### TASK INSTRUCTIONS
Report how many lines in the records below contain the word "seed". Give only the number.
•••
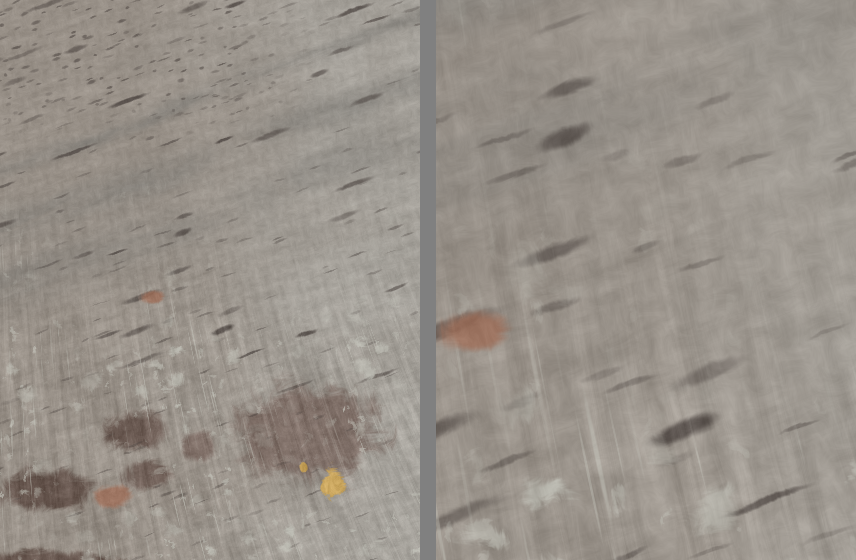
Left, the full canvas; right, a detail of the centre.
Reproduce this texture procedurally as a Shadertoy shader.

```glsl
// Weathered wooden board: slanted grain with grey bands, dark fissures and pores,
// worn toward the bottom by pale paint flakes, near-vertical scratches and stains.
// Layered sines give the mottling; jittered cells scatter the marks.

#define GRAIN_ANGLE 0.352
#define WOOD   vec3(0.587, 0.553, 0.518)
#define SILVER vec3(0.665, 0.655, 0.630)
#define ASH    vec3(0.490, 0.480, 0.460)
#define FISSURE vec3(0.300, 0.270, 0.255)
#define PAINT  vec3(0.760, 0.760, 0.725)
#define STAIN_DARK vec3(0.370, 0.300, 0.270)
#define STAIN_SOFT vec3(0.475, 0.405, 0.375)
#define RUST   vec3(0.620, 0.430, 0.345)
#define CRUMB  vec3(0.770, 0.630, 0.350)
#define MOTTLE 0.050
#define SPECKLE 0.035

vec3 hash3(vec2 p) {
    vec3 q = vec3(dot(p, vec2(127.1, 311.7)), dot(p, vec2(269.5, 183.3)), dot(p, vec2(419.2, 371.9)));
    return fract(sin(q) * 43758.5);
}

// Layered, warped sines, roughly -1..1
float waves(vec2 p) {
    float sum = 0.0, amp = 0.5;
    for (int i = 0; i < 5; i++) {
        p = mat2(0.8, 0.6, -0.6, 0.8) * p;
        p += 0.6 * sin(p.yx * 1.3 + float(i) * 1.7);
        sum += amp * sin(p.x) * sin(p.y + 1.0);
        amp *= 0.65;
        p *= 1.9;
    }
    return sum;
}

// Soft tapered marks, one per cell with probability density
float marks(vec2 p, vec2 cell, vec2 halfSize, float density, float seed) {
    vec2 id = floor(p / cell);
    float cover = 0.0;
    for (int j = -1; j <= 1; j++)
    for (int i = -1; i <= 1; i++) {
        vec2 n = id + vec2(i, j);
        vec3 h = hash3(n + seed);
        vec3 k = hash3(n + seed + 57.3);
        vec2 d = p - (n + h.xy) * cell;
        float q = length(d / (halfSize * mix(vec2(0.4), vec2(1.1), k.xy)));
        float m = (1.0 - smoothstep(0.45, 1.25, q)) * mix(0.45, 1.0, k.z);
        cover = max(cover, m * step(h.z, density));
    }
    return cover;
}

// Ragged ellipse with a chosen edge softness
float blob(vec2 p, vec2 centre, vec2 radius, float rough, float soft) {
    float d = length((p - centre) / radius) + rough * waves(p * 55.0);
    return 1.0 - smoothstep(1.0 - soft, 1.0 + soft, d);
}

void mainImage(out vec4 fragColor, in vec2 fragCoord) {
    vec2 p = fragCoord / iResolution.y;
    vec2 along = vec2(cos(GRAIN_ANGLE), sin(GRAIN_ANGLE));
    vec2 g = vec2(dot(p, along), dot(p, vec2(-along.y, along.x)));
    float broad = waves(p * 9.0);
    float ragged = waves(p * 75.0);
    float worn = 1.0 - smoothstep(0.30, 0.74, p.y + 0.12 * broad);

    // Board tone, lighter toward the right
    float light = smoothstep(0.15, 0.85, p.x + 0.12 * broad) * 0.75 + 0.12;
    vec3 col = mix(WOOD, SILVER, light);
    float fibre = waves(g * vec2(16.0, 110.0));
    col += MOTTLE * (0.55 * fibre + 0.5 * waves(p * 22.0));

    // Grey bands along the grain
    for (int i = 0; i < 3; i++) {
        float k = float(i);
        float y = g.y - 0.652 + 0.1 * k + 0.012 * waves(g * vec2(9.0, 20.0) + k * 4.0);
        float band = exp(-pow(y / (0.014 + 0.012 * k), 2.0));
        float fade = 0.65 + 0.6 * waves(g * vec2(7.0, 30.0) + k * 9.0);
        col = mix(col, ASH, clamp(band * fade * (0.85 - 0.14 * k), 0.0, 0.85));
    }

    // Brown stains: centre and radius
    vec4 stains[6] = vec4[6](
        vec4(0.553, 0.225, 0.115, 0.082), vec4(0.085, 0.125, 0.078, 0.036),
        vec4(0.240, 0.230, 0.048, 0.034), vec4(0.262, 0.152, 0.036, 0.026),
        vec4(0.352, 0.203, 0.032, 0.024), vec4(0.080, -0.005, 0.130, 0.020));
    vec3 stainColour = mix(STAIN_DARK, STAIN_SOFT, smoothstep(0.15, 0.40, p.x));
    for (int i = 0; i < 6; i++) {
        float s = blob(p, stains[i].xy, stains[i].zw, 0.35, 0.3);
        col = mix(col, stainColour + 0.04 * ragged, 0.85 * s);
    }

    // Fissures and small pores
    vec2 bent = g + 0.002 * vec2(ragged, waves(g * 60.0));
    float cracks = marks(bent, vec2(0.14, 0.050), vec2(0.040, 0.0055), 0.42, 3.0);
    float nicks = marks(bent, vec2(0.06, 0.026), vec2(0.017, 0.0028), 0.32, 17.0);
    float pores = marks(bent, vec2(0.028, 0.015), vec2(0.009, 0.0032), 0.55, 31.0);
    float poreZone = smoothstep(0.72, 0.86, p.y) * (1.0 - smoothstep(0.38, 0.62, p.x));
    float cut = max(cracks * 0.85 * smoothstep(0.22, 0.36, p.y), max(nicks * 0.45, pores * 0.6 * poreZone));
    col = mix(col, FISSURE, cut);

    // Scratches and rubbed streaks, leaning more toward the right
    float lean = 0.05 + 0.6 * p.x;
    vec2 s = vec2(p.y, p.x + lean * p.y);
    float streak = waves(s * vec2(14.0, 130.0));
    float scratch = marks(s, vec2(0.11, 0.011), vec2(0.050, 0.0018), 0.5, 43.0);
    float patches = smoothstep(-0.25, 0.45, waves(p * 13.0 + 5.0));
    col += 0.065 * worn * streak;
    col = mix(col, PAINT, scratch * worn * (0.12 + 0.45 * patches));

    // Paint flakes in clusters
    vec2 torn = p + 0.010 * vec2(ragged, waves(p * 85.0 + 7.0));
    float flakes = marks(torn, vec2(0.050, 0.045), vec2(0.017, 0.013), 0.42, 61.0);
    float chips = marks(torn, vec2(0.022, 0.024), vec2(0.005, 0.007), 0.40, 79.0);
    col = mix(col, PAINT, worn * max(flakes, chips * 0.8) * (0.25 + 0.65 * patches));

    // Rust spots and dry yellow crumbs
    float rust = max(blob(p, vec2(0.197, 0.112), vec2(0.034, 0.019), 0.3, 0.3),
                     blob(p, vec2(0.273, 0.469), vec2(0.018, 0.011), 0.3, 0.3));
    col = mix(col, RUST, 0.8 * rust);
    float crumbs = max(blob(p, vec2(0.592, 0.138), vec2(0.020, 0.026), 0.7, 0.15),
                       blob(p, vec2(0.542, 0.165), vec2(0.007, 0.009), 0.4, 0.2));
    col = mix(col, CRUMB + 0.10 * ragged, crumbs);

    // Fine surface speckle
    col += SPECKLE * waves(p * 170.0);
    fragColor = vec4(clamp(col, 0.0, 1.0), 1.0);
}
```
•••
### TASK ANSWER
3